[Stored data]
============

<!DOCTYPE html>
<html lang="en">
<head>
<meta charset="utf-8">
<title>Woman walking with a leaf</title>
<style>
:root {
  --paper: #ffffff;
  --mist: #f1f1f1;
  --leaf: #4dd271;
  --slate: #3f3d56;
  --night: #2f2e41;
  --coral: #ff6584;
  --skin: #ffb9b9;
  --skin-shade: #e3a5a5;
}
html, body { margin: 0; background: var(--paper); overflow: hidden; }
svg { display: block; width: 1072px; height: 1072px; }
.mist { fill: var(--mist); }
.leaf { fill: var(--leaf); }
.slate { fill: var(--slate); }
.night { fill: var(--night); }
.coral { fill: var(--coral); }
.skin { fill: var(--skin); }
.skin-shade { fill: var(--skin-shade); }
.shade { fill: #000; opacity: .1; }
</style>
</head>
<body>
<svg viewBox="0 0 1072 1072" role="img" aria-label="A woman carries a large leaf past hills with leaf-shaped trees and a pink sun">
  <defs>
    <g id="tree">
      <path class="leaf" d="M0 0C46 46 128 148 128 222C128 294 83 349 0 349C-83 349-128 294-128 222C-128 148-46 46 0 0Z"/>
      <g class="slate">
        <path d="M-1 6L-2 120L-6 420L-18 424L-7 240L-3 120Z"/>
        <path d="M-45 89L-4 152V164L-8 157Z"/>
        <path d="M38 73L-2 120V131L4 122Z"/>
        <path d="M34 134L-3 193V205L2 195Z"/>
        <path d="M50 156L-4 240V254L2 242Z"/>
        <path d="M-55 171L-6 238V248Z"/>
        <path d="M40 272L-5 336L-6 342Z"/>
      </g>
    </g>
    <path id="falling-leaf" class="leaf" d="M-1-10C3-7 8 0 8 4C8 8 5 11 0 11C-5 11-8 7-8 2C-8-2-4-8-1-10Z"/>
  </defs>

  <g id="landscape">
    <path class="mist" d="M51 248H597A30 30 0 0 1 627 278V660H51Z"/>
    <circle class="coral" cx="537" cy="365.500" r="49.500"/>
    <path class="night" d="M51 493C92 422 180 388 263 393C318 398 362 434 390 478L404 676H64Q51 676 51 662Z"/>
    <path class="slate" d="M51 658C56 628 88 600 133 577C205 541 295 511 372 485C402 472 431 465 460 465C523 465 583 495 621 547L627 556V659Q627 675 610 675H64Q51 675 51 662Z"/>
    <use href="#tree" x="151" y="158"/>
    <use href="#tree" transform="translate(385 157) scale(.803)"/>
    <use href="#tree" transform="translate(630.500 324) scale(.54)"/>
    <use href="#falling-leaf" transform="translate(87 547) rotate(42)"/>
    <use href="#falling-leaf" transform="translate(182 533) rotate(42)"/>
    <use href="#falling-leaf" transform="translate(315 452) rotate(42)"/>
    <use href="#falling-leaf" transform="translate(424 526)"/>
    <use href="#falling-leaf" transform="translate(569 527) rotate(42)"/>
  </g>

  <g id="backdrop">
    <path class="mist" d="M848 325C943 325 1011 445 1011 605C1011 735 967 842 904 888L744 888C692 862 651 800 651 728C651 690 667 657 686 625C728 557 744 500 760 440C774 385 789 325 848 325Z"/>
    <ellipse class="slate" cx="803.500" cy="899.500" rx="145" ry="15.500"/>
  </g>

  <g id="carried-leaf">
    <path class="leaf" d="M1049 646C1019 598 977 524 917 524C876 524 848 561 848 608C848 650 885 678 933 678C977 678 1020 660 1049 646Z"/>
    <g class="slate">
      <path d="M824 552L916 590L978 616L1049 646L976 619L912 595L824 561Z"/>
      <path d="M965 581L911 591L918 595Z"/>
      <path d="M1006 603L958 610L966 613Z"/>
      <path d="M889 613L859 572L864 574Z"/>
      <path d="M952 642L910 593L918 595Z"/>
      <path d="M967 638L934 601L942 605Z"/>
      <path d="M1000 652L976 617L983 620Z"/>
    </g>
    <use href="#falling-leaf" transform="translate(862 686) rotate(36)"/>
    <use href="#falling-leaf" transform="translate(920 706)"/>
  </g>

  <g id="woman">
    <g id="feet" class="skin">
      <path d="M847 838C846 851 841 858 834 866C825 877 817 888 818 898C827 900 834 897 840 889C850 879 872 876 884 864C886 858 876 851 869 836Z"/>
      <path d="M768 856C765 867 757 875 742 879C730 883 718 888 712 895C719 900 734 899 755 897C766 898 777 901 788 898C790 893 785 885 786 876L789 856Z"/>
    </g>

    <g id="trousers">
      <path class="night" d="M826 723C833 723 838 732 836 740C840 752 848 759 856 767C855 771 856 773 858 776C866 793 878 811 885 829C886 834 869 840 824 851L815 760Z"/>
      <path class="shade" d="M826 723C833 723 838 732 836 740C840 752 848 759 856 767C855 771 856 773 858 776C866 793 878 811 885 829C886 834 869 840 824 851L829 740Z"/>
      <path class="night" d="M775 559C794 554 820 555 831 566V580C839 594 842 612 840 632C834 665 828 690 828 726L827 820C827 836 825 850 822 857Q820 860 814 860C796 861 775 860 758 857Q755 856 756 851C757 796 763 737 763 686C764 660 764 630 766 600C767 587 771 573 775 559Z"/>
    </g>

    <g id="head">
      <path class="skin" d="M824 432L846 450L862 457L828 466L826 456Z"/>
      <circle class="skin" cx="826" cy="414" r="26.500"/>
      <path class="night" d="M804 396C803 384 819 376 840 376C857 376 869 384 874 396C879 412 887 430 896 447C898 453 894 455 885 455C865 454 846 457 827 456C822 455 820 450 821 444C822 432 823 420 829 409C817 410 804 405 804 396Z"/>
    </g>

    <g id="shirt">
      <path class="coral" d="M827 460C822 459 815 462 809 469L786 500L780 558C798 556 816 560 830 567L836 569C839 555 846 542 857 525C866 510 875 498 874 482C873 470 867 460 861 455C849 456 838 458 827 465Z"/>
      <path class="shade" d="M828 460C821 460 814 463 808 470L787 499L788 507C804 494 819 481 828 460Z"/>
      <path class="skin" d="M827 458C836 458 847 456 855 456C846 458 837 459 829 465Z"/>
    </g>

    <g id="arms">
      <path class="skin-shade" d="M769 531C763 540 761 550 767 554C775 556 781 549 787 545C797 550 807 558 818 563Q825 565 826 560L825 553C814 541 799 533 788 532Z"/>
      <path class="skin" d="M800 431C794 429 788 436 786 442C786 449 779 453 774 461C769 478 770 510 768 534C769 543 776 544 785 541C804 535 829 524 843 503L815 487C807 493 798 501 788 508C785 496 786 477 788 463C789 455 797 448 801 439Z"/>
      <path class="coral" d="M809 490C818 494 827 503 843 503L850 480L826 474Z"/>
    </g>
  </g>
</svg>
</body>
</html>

============

**What is required:**
Nothing but lines that contain "body" should appear in the answer. Copy each from the records.

**Exercise response:**
html, body { margin: 0; background: var(--paper); overflow: hidden; }
<body>
</body>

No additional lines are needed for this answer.